Making Sure Your Website is EU Compliant

For those who wish to run a website in the EU, making sure your website is EU compliant should be a top priority. There is a lot to look at, so where do you start?

Making Sure Your Website is EU Compliant


Online visibility for your business in the European Union is every bit as important as it is in the US. There are over 500m people in the EU — yes, it can be very hard for a business to stand out.

Is your website EU compliant?

If your a US based business, you might be thinking, who cares? Well, you should if you plan on doing business internationally. The EU is makes up a huge portion of global retail sales. As such, standards (and expectations) are pretty high. With that in mind, then, it is absolutely essential that you make sure your website is fully EU compliant.

As far back as May 2018 the latest General Data Protection Regulation (GDPR) laws have come into place. Businesses in the EU (or trading in the EU) are expected to meet these new compliance regulations. GDPR is something that you must learn to understand, as it will play a key role in your business operations within and across the EU.

You can learn more about the latest GDPR changes here or by studying the infographic from below.


1. Edit all of your contact forms

The first place that you must start is to take a look at your contact forms.

Every website that has a contact form and is targeting EU nationals will need to make sure it is GDPR-compliant. To do that, you need to take a particular look at your online contact forms. For now, any EU-compliant will need to make sure that you clearly tell the user why you want that detail from them. Simply asking for it is not enough: tell them what you are going to be doing with that data.

After all, it is their data. You should be making it clear why you want that data. Why are you asking for their phone number or e-mail address? Tell them why. You should also look to install a tick box for users to agree to, confirming they accept your website terms. Unlike in the past, you cannot force someone to agree. They do not have to agree to your requests. They might also be given the chance to say no to getting more information and communications from your business. More importantly, this must be unticked be default: a failure to adapt to this could be expensive.

2. Perfect your privacy policies

Every business that has a website in the EU is likely to need some form of privacy policy.

Without a privacy policy, you are running a lot of risk as a business owner. Any active website, by EU/GDPR regulation, must now carry a full privacy policy. It should break down what data you keep, why you keep that data, and how you intend to use that data as time goes on.

For example, will your website be sending enquiries to other partners? Or other firms? Then you should definitely make sure that anyone who is using your website is made aware of that. You should not wait around, as making a mistake with a privacy policy can be quite expensive. We recommend that you take a look at some helpful guidelines from the ICO, which should go some way to keeping you on the right path.

Privacy policies were once seen as just another way to fill in text on your site. Today, with EU regulation, you absolutely must get this right. A failure to do so could see your website targeted, or put under the risk of having to close: open, transparent privacy policies are essential.

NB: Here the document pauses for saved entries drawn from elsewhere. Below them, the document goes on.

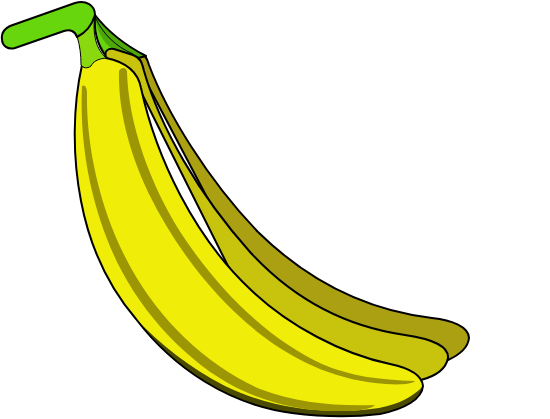
<!DOCTYPE html>
<html lang="en">
<head>
<meta charset="utf-8">
<title>Bananas</title>
<style>
:root {
  --paper: #ffffff;
  --ink: #000000;
  --peel-front: #f0ee08;
  --peel-middle: #c8c30c;
  --peel-back: #aaa012;
  --ridge: #9c9604;
  --shade: #4a4a02;
  --stem: #68d60c;
  --stem-neck: #8ad80e;
  --stem-back: #4fa80a;
}
html, body { margin: 0; background: var(--paper); overflow: hidden; }
.bananas { display: block; width: 550px; height: 419px; }
.outline { stroke: var(--ink); stroke-width: 2; stroke-linejoin: round; stroke-linecap: round; }
.crease { fill: none; stroke: var(--ink); stroke-width: 1; }
.back { fill: var(--peel-back); }
.middle { fill: var(--peel-middle); }
.front { fill: var(--peel-front); }
.ridge { fill: var(--ridge); }
.shade { fill: var(--shade); }
.stem { fill: var(--stem); }
.stem-neck { fill: var(--stem-neck); }
.stem-back { fill: var(--stem-back); }
</style>
</head>
<body>
<svg class="bananas" viewBox="0 0 550 419" role="img" aria-label="A bunch of three bananas with a green stem">
  <g id="back-banana">
    <path class="back outline" d="M138 54C144 53 147 57 149 65C167 113 208 180 258 232C307 280 365 310 432 318C452 320 469 327 469 338C468 348 459 355 448 360L380 350L240 260L140 70Z"/>
  </g>
  <g id="stem-behind">
    <path class="stem-back outline" d="M95 15C105 28 121 43 146 56L138 58L105 55C97 44 94 30 95 15Z"/>
    <path class="crease" d="M95 17C103 34 115 46 133 54"/>
    <path class="stem" d="M96 22C99 36 106 46 116 51L106 52C99 44 96 34 96 22Z"/>
  </g>
  <g id="middle-banana">
    <path class="middle outline" d="M106 57C104 51 108 48 114 49L133 55C141 58 142 63 144 71C160 127 199 195 250 252C295 301 349 327 405 335C433 339 449 347 448 358C446 369 436 376 421 380L360 375L240 290L140 90Z"/>
  </g>
  <g id="front-banana">
    <path class="front" d="M82 65C73 105 72 155 81 201C89 243 107 285 136 319C174 369 230 405 292 413C323 417 355 417 380 414C405 409 422 399 423 386C422 375 409 368 390 364C342 354 289 326 251 290C194 237 156 157 141 88C138 72 126 62 106 58Z"/>
    <path class="shade" d="M136 319C160 344 190 368 225 386C274 410 331 415 379 408C400 404 414 396 423 386C422 399 405 409 380 414C355 417 323 417 292 413C230 405 174 369 136 319Z"/>
    <path class="ridge" d="M82 86C85 84 87 88 87 93C86 148 101 214 131 268C161 322 208 366 260 389C297 403 332 406 375 405C371 409 358 411 345 411C306 412 270 404 237 388C188 363 143 315 117 262C93 211 79 150 82 86Z"/>
    <path class="ridge" d="M119 71C121 67 126 67 127 71C128 122 150 188 187 242C225 297 272 341 322 364C350 376 379 380 415 381C413 384 400 385 386 384C340 381 299 364 260 334C214 298 175 247 149 194C130 154 118 111 119 71Z"/>
    <path class="outline" fill="none" d="M82 65C73 105 72 155 81 201C89 243 107 285 136 319C174 369 230 405 292 413C323 417 355 417 380 414C405 409 422 399 423 386C422 375 409 368 390 364C342 354 289 326 251 290C194 237 156 157 141 88C138 72 126 62 106 58"/>
  </g>
  <g id="stem-front">
    <path class="stem-neck" d="M77 36C84 33 91 26 95 14C92 34 96 49 106 58C97 59 93 62 91 66C87 69 83 68 81 65C81 55 80 46 77 36Z"/>
    <path class="stem outline" d="M77 37C75 31 70 29 64 31L15 48C8 50 2 46 2 39C1 33 4 29 10 26L75 3C86 0 95 5 95 15C92 25 87 32 77 37Z"/>
    <path class="crease" d="M77 36C80 46 81 55 81 65C83 68 87 69 91 66C93 62 97 59 106 58C96 49 92 34 95 14"/>
  </g>
</svg>
</body>
</html>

3. Be more open-minded with e-mail marketing

If you wish to run an EU-compliant website, then you must take better care of how you go about managing your e-mail marketing.

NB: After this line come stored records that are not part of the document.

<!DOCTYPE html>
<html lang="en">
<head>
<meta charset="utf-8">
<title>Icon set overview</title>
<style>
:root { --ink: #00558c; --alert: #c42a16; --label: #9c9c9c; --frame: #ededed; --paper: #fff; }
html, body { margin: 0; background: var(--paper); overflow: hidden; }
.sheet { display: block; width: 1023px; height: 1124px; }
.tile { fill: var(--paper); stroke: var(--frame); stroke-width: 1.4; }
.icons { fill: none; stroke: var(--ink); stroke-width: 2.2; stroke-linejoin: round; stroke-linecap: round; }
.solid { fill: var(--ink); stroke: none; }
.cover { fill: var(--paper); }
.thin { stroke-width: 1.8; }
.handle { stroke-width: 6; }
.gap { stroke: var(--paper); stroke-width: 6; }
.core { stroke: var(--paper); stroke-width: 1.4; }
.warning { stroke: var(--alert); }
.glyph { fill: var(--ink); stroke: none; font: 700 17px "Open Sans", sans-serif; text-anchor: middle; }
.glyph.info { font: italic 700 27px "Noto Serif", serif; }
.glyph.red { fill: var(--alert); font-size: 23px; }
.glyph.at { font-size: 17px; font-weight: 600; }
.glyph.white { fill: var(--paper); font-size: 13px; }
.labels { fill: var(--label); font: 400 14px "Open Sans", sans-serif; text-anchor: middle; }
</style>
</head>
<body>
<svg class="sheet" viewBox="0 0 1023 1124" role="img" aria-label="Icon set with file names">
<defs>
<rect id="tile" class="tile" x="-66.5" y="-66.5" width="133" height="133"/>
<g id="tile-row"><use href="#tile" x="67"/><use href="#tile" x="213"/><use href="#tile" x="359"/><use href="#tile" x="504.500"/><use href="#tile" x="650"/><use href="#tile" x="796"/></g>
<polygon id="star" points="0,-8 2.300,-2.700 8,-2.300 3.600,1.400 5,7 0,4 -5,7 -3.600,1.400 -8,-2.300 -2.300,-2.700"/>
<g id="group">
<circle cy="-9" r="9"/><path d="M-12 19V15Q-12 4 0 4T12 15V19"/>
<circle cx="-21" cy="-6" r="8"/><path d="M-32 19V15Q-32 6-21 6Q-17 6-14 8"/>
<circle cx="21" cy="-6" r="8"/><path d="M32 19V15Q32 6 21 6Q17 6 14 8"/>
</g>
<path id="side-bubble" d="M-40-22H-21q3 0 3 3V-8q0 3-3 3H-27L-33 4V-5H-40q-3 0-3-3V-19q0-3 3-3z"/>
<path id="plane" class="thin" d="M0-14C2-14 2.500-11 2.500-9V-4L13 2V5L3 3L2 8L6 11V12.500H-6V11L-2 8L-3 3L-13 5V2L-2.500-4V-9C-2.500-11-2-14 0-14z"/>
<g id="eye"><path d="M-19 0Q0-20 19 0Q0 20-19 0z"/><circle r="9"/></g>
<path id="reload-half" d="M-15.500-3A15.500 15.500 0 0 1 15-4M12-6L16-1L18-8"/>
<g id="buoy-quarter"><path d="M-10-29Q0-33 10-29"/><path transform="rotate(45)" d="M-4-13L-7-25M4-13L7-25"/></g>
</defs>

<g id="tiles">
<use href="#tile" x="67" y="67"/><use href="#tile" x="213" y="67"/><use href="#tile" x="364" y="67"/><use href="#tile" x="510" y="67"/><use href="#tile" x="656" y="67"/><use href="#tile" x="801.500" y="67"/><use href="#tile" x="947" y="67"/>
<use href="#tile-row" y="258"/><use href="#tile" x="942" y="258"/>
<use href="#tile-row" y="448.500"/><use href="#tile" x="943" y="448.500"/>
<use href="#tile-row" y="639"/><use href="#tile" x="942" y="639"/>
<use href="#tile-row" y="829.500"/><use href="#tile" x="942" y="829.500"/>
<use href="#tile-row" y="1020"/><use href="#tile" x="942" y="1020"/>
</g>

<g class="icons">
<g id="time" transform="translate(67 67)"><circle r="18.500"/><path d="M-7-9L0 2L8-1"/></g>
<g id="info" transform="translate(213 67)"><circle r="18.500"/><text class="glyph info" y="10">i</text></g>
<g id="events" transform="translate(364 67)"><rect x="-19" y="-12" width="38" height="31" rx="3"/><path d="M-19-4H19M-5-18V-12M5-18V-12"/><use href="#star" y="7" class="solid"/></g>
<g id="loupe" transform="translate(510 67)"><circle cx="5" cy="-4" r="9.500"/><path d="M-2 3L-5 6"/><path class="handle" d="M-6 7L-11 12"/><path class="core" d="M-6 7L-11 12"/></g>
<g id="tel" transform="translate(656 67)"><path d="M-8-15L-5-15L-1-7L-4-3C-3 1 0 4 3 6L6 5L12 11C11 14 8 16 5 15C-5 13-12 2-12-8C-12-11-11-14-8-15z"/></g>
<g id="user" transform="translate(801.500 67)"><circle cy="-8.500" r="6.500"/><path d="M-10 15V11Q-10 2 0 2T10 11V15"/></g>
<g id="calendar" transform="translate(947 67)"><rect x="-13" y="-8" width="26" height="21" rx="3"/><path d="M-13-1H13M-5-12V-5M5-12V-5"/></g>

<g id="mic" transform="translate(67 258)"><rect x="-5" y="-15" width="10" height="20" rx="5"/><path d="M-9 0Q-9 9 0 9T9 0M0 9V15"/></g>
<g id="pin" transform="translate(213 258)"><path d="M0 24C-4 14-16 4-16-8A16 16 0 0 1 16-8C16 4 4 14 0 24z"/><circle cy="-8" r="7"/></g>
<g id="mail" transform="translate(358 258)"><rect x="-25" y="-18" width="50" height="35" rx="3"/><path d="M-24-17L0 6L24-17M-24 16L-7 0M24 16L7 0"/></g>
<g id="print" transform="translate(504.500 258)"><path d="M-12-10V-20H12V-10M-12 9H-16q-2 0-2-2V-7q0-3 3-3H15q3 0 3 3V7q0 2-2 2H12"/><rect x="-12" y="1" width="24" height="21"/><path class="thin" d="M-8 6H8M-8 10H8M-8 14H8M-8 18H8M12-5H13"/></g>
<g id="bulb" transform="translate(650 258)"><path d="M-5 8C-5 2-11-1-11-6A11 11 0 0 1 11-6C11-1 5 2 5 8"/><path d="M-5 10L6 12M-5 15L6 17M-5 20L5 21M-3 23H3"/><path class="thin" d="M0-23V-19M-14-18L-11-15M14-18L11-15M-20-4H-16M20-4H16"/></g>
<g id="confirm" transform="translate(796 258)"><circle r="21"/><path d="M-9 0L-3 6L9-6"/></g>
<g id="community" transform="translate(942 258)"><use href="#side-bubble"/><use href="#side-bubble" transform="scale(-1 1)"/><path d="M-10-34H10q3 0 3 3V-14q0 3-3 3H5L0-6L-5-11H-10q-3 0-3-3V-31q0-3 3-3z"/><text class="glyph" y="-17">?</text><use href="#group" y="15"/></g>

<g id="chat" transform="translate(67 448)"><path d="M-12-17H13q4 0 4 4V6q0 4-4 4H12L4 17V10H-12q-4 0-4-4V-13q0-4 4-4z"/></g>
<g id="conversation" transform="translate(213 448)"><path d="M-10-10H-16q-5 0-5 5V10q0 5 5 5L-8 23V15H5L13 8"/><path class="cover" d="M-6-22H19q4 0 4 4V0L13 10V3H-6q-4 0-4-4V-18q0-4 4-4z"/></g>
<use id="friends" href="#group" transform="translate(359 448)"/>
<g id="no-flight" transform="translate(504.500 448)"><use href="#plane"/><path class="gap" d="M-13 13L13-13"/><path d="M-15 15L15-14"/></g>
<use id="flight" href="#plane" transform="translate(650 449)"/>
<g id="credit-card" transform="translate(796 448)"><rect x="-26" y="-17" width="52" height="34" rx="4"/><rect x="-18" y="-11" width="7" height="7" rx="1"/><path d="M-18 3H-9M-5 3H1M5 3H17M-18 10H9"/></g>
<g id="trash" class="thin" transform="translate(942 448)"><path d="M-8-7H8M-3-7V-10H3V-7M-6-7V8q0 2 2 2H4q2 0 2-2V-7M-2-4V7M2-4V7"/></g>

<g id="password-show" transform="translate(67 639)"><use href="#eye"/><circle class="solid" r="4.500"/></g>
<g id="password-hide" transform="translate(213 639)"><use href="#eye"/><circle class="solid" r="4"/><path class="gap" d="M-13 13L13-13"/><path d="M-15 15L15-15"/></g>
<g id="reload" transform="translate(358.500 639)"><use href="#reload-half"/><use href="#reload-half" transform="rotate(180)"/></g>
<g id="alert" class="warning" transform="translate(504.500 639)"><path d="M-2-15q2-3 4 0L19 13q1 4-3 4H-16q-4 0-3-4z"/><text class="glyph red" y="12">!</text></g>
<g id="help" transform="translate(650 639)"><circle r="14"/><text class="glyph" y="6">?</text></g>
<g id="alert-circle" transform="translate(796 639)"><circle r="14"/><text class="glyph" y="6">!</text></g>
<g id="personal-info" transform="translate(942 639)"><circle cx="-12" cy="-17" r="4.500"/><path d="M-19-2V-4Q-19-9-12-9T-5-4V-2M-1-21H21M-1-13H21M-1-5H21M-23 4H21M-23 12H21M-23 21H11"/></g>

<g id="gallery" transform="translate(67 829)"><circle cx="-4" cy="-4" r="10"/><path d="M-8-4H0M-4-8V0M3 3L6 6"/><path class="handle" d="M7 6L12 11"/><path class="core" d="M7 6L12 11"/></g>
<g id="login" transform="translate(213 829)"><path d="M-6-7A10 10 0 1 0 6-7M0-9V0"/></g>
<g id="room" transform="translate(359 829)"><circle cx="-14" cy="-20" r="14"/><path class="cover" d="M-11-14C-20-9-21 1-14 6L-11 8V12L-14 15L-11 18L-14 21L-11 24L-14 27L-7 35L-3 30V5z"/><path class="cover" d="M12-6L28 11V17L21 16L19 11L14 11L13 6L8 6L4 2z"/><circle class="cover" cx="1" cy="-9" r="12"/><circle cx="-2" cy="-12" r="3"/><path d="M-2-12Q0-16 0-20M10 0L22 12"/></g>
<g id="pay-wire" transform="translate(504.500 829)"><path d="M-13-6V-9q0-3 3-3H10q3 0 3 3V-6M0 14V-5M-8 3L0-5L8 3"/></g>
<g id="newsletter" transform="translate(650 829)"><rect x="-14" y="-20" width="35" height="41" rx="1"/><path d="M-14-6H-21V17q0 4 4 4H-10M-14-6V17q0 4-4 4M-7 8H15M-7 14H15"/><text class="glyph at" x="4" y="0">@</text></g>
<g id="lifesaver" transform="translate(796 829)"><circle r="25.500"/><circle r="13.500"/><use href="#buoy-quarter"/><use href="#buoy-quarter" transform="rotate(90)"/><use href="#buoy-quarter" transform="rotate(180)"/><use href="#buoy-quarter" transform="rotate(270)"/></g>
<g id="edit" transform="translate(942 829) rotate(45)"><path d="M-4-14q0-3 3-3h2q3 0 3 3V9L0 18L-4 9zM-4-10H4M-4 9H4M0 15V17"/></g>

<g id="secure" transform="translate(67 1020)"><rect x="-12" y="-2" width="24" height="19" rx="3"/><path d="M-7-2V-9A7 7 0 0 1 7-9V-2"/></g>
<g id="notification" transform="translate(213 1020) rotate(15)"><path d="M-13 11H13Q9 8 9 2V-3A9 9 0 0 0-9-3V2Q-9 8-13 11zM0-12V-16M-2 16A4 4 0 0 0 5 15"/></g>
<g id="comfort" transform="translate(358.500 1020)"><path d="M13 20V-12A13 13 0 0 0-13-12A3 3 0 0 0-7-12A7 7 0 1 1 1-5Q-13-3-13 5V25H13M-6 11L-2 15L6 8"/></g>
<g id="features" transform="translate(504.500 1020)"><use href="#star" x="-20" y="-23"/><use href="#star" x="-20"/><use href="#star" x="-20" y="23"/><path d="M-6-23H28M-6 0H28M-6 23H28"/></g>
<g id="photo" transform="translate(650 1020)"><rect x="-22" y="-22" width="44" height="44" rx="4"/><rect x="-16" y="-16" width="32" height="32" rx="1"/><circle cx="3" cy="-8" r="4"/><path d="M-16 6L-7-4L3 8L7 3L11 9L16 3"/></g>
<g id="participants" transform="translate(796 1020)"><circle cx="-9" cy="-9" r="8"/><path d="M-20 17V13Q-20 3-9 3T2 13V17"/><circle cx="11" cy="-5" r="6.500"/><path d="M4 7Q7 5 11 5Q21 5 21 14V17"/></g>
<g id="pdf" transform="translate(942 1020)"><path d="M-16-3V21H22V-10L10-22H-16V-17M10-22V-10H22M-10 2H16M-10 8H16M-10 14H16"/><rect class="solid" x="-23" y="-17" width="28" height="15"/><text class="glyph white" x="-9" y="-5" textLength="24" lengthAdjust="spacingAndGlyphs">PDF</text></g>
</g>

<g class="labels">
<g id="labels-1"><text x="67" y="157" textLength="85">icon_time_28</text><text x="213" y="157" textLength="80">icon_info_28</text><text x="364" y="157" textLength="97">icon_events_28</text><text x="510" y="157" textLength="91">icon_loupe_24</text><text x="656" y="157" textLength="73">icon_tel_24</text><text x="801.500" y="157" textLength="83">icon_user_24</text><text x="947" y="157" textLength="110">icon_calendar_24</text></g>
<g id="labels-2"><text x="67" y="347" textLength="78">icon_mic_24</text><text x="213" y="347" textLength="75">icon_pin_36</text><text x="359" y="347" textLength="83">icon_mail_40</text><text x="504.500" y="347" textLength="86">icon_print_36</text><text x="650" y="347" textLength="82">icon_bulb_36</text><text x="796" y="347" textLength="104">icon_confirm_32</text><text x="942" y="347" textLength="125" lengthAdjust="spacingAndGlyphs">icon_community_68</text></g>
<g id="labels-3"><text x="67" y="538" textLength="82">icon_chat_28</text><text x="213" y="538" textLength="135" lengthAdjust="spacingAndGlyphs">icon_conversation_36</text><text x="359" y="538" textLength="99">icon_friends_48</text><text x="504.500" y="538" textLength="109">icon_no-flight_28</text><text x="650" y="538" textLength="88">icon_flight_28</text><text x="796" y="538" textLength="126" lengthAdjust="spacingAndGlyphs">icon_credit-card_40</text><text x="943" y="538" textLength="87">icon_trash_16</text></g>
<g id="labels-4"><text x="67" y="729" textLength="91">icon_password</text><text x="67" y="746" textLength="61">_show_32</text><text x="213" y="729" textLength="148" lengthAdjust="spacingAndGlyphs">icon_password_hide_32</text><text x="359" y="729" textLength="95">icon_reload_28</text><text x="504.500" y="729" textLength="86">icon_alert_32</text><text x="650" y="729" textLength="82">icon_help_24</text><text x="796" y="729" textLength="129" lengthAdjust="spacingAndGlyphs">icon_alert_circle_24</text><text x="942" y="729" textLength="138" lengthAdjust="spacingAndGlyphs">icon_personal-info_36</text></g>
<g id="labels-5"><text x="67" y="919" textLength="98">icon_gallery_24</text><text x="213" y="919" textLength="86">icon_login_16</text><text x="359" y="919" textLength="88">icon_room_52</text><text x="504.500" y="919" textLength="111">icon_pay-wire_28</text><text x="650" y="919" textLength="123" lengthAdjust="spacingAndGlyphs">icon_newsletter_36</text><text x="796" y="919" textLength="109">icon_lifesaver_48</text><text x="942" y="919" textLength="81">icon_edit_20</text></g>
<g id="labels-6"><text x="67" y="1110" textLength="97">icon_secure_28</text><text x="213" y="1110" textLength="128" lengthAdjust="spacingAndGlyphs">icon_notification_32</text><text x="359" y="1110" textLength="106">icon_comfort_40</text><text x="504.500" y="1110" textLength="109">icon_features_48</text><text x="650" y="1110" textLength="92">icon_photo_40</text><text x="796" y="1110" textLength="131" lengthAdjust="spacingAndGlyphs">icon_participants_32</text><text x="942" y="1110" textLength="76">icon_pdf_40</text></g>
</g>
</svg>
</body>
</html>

GDPR is partly to do with keeping our e-mail inboxes spam-free. If you wish to e-mail someone, you must have the permission to do so. Otherwise, it is deemed to be unsolicited and thus could be a problem for you in a legal sense.

So, you should look to make the decision about what kind of messages that you wish to send. Be more open-minded when it comes to your e-mail marketing, as you might get a real shock as to how vulnerable your present setup makes you. Be sure to start making sure that you have fully asked everyone if they are still opted in, and make it super-simple for people to subscribe and unsubscribe. The easier that you make this, the more likely that you are to see some positive responses arrive in the near future.

Be sure to look at your e-mail marketing. It’s a major part of running a business in 2019, but it has to also be in-line with present EU regulation.

4. The right to be forgotten

This has become a cornerstone of EU credibility in the internet world.

If you are using your website, you have to be able to know that you can give someone the chance to be forgotten by your business. This means that you have a system in place that means, within a short period of time, anyone who asks your business to remove their information can have it removed more or less right away.

You should look to speak with your web hosting firm and make sure they can make it easier for you to access such information. You should have a system set up, too, where people can easily contact your business for more information about getting removed from your systems. All data must also be stored in the EU, too, so make sure you are using data servers and handles who meet this geographical requirement.

In the past, there have been some interesting discussions about EU-wide internet readiness for GDPR changes. While many are still scrambling to adapt, you can get ahead of the chasing pack by following on from our ideas above. Do this for long enough, and you will make your website EU-compliant. Fail to try to implement any of the above, though, and your website could be under significant scrutiny before you know it.

GDPR infographic copy

Infographic source: